* **WORK TO COMPLETE**:
Only one stretch of the records below should be repeated. It starts with the line containing "var(--w); height: 28px;" and goes on through the line containing "var(--ink); stroke-dasharray: 4", exactly as written.

* **GIVEN DATA**:

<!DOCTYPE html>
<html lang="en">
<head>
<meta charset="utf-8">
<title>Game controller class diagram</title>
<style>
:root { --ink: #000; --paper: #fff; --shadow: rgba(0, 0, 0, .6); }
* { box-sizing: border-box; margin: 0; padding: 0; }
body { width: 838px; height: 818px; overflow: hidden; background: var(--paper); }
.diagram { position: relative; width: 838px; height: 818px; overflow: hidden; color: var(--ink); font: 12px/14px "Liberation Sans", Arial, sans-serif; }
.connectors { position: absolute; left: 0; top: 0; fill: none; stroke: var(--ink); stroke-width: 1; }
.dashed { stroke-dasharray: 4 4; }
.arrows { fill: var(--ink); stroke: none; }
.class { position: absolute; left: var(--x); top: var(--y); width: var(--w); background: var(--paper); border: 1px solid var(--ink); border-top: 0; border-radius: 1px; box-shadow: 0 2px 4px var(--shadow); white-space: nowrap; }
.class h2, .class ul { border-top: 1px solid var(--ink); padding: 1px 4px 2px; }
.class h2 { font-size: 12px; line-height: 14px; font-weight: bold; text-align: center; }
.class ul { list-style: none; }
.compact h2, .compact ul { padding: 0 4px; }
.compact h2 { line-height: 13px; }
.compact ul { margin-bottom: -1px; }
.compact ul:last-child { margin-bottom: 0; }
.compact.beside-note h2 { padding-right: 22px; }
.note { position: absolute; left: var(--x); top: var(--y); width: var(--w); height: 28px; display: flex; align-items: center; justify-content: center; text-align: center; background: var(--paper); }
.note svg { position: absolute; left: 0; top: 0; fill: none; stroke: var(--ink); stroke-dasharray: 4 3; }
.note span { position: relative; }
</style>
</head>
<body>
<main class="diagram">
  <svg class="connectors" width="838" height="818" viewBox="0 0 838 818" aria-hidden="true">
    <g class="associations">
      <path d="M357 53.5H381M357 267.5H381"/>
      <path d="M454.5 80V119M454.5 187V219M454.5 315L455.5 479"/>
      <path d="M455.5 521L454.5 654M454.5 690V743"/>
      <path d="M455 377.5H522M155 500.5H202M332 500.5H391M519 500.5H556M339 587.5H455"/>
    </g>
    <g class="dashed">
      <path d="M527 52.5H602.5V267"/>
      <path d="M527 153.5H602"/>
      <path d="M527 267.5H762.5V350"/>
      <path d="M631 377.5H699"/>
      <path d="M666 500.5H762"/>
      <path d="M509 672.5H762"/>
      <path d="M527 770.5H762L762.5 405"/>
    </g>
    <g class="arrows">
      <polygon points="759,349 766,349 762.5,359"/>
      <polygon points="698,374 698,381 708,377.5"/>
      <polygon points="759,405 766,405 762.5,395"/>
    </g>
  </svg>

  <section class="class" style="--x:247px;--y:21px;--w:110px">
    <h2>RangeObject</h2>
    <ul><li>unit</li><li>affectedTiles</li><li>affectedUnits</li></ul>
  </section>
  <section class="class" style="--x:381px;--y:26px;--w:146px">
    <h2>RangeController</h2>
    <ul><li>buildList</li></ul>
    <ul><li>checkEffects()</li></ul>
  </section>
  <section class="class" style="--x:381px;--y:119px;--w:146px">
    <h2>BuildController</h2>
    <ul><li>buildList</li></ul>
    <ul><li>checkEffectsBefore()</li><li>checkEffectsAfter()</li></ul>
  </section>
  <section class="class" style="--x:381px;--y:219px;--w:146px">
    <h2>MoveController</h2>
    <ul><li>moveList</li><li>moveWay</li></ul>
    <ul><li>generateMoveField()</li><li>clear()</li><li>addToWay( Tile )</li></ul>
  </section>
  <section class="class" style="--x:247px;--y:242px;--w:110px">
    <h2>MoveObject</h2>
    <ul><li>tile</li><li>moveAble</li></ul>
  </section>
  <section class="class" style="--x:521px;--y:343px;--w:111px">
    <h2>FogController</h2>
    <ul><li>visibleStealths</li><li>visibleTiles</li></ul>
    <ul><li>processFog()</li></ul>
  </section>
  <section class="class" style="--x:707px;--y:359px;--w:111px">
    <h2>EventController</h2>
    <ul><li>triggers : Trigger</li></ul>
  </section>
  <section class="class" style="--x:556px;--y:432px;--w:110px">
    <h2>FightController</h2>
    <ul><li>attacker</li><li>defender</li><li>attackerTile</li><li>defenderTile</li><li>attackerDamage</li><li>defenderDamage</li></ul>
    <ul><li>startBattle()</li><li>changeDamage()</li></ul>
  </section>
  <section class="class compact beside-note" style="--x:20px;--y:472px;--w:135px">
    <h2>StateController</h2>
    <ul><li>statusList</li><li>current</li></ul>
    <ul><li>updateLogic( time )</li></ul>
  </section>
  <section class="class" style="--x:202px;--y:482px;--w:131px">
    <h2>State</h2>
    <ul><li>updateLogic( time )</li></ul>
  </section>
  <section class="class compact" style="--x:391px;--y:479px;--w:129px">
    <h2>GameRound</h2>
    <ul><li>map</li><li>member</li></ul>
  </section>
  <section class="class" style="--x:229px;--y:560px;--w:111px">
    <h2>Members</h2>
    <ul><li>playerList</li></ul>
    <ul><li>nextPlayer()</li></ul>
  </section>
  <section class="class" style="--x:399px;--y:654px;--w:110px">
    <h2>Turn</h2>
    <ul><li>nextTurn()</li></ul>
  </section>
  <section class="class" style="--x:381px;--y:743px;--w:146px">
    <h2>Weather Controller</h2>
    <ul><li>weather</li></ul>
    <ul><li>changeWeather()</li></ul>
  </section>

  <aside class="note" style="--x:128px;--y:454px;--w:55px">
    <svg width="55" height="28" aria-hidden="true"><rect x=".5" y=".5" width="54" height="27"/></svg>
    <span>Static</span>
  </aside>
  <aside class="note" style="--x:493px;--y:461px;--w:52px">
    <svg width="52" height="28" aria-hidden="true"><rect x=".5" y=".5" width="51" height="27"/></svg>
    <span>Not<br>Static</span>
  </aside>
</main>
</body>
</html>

* **SOLUTION TO THIS TASK**:
.note { position: absolute; left: var(--x); top: var(--y); width: var(--w); height: 28px; display: flex; align-items: center; justify-content: center; text-align: center; background: var(--paper); }
.note svg { position: absolute; left: 0; top: 0; fill: none; stroke: var(--ink); stroke-dasharray: 4 3; }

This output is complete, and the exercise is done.